▶ _What you are asked to do_
Only the number is needed: how many lines of the entries below contain the word "LARGE".

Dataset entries
• • • • •
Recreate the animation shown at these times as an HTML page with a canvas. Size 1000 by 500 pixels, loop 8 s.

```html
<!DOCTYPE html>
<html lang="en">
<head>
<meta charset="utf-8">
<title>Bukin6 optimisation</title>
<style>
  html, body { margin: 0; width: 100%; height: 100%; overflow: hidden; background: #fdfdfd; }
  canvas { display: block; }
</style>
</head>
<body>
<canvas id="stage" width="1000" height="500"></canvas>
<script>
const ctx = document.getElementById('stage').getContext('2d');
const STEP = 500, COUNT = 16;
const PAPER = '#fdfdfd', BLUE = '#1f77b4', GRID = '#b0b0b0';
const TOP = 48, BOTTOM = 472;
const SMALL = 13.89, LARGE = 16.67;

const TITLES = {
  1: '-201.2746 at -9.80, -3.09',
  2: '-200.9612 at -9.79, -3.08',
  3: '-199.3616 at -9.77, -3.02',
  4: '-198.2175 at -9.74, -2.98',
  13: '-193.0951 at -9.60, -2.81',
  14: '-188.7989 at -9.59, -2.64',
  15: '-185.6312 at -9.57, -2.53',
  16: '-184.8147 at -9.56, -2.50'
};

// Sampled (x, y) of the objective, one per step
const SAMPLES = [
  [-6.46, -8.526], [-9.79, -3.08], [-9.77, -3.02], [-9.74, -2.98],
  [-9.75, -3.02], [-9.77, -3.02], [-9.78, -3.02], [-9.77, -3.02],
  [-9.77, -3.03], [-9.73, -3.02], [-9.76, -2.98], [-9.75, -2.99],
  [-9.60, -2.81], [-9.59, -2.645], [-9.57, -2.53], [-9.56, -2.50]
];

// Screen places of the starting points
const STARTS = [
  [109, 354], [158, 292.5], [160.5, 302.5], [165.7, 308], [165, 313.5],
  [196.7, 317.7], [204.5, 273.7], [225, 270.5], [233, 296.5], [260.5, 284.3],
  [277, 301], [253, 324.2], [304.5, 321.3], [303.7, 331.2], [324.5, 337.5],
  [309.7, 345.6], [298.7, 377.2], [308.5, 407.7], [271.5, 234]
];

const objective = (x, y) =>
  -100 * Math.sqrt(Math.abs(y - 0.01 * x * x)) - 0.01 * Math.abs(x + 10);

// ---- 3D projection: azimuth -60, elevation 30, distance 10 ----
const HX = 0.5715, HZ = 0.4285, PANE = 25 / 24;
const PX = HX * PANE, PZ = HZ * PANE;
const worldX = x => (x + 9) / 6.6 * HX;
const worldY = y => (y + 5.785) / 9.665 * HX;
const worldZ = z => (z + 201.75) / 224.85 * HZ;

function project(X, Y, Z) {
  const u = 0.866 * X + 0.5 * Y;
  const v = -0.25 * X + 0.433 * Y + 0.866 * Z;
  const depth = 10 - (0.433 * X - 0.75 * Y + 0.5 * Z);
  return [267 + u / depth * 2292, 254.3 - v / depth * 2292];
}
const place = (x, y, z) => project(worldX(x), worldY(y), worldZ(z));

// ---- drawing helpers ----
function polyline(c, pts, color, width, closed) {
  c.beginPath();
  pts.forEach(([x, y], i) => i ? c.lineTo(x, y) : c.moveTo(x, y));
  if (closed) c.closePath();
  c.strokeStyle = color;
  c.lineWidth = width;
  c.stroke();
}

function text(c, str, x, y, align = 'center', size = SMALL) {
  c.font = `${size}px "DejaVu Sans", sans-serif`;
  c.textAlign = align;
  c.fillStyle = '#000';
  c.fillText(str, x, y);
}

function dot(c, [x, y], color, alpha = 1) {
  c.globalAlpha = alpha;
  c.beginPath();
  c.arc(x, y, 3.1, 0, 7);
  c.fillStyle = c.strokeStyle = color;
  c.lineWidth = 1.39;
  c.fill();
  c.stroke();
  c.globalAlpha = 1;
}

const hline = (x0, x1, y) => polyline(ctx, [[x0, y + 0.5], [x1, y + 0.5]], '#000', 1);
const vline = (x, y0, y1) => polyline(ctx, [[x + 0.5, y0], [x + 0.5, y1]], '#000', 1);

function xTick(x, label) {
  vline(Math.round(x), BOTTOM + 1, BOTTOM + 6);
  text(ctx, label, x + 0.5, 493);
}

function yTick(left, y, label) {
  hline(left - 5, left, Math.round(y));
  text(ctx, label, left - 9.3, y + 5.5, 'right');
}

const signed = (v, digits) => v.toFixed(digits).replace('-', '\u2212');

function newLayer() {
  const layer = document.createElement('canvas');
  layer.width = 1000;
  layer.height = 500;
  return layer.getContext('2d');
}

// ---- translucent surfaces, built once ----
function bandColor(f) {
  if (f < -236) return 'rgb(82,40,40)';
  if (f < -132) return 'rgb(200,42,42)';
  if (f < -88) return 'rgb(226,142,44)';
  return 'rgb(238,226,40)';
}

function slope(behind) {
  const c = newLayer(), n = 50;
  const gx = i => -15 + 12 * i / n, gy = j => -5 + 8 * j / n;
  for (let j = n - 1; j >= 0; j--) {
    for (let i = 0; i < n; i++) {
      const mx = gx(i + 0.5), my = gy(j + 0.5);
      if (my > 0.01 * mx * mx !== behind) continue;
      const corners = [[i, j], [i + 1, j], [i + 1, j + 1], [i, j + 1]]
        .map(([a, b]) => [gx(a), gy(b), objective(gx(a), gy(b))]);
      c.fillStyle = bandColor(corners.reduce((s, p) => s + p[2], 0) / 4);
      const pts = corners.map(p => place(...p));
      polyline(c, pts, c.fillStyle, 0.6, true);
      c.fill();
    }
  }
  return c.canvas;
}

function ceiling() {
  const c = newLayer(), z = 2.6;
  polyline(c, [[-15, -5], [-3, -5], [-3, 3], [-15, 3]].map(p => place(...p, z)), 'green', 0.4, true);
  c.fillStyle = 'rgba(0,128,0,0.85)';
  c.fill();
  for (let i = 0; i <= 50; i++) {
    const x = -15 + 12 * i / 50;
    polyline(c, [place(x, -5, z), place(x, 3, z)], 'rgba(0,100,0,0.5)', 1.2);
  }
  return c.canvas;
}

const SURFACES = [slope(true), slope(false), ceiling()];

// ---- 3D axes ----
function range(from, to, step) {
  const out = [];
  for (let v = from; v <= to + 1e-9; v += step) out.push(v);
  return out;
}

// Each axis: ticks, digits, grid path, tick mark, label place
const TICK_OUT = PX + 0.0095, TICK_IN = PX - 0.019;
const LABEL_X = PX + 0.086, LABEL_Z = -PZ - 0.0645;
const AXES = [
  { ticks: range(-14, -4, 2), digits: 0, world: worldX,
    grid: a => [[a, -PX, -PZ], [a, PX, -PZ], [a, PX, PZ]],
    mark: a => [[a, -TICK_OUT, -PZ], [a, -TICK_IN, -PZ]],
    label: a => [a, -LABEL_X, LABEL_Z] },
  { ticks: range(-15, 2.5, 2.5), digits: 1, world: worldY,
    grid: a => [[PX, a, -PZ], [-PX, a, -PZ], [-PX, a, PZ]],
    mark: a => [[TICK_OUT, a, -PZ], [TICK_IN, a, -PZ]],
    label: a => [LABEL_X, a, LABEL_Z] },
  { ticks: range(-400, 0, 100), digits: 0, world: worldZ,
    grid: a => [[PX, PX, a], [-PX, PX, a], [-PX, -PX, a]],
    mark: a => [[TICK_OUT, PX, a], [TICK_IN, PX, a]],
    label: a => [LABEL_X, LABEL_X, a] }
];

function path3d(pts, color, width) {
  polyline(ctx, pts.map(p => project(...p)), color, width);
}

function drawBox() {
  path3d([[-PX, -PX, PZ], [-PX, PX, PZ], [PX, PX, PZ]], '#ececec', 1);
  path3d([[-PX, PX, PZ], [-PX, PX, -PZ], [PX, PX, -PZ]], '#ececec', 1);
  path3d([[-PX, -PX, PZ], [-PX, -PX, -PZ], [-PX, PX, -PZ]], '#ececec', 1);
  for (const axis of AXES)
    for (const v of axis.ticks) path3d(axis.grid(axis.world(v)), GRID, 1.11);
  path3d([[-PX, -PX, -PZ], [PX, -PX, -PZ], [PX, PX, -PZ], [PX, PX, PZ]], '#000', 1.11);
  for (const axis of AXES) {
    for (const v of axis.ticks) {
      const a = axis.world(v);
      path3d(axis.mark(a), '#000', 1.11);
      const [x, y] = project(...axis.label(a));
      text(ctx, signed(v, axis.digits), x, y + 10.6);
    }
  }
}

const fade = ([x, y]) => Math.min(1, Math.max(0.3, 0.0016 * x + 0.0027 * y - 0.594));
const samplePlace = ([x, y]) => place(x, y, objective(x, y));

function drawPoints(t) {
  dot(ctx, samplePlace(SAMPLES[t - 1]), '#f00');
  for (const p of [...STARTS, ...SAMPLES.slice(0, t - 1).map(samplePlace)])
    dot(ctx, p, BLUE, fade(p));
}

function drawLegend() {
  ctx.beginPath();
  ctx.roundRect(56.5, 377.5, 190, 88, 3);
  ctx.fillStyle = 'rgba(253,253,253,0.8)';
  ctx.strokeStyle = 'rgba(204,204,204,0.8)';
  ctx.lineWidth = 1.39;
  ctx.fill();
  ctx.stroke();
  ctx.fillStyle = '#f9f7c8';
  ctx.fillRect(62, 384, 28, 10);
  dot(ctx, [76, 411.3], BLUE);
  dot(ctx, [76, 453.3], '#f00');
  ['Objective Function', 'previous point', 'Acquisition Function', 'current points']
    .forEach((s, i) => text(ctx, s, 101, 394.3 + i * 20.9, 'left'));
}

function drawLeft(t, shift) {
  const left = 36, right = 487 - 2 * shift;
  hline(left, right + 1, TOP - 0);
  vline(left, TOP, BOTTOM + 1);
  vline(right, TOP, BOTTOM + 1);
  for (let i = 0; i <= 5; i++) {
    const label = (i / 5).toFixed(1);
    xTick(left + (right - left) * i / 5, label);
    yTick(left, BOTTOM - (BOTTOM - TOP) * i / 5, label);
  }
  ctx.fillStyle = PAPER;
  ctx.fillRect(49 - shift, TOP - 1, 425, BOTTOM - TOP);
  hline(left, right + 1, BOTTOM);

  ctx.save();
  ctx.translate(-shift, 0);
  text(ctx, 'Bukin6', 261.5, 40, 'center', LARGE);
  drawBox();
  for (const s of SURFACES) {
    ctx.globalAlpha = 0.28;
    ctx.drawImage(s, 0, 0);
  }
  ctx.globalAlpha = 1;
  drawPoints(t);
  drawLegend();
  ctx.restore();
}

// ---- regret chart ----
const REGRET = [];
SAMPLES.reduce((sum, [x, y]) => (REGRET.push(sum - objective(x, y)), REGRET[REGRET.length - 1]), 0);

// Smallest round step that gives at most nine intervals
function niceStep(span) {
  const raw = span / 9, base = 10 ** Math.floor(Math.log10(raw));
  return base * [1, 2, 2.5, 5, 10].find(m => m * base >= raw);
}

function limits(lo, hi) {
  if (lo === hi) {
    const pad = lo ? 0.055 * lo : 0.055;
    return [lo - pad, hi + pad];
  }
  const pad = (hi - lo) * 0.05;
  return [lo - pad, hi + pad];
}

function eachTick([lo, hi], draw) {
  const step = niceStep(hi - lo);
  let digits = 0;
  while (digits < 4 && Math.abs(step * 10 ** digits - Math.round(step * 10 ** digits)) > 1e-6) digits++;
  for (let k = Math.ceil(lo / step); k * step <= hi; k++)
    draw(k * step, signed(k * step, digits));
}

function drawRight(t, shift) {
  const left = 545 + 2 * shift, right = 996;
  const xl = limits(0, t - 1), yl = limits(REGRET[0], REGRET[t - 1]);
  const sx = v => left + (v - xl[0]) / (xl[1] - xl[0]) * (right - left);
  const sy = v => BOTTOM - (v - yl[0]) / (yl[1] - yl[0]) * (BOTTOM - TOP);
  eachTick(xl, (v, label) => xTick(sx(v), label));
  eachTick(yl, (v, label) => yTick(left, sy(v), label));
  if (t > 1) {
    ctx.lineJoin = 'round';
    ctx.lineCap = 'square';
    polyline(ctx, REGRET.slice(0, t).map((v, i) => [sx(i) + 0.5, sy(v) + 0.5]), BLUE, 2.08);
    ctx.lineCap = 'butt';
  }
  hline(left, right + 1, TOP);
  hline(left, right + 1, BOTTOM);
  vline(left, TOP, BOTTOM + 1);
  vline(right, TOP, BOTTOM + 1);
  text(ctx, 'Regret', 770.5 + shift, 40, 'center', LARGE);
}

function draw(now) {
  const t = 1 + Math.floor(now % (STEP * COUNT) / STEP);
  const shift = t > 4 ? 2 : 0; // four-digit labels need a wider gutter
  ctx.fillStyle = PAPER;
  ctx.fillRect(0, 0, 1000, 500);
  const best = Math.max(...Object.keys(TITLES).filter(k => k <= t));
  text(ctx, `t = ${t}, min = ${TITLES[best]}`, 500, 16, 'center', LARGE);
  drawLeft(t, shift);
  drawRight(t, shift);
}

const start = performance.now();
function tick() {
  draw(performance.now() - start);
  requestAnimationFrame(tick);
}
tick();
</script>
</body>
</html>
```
• • • • •
▶ _Exercise result_
4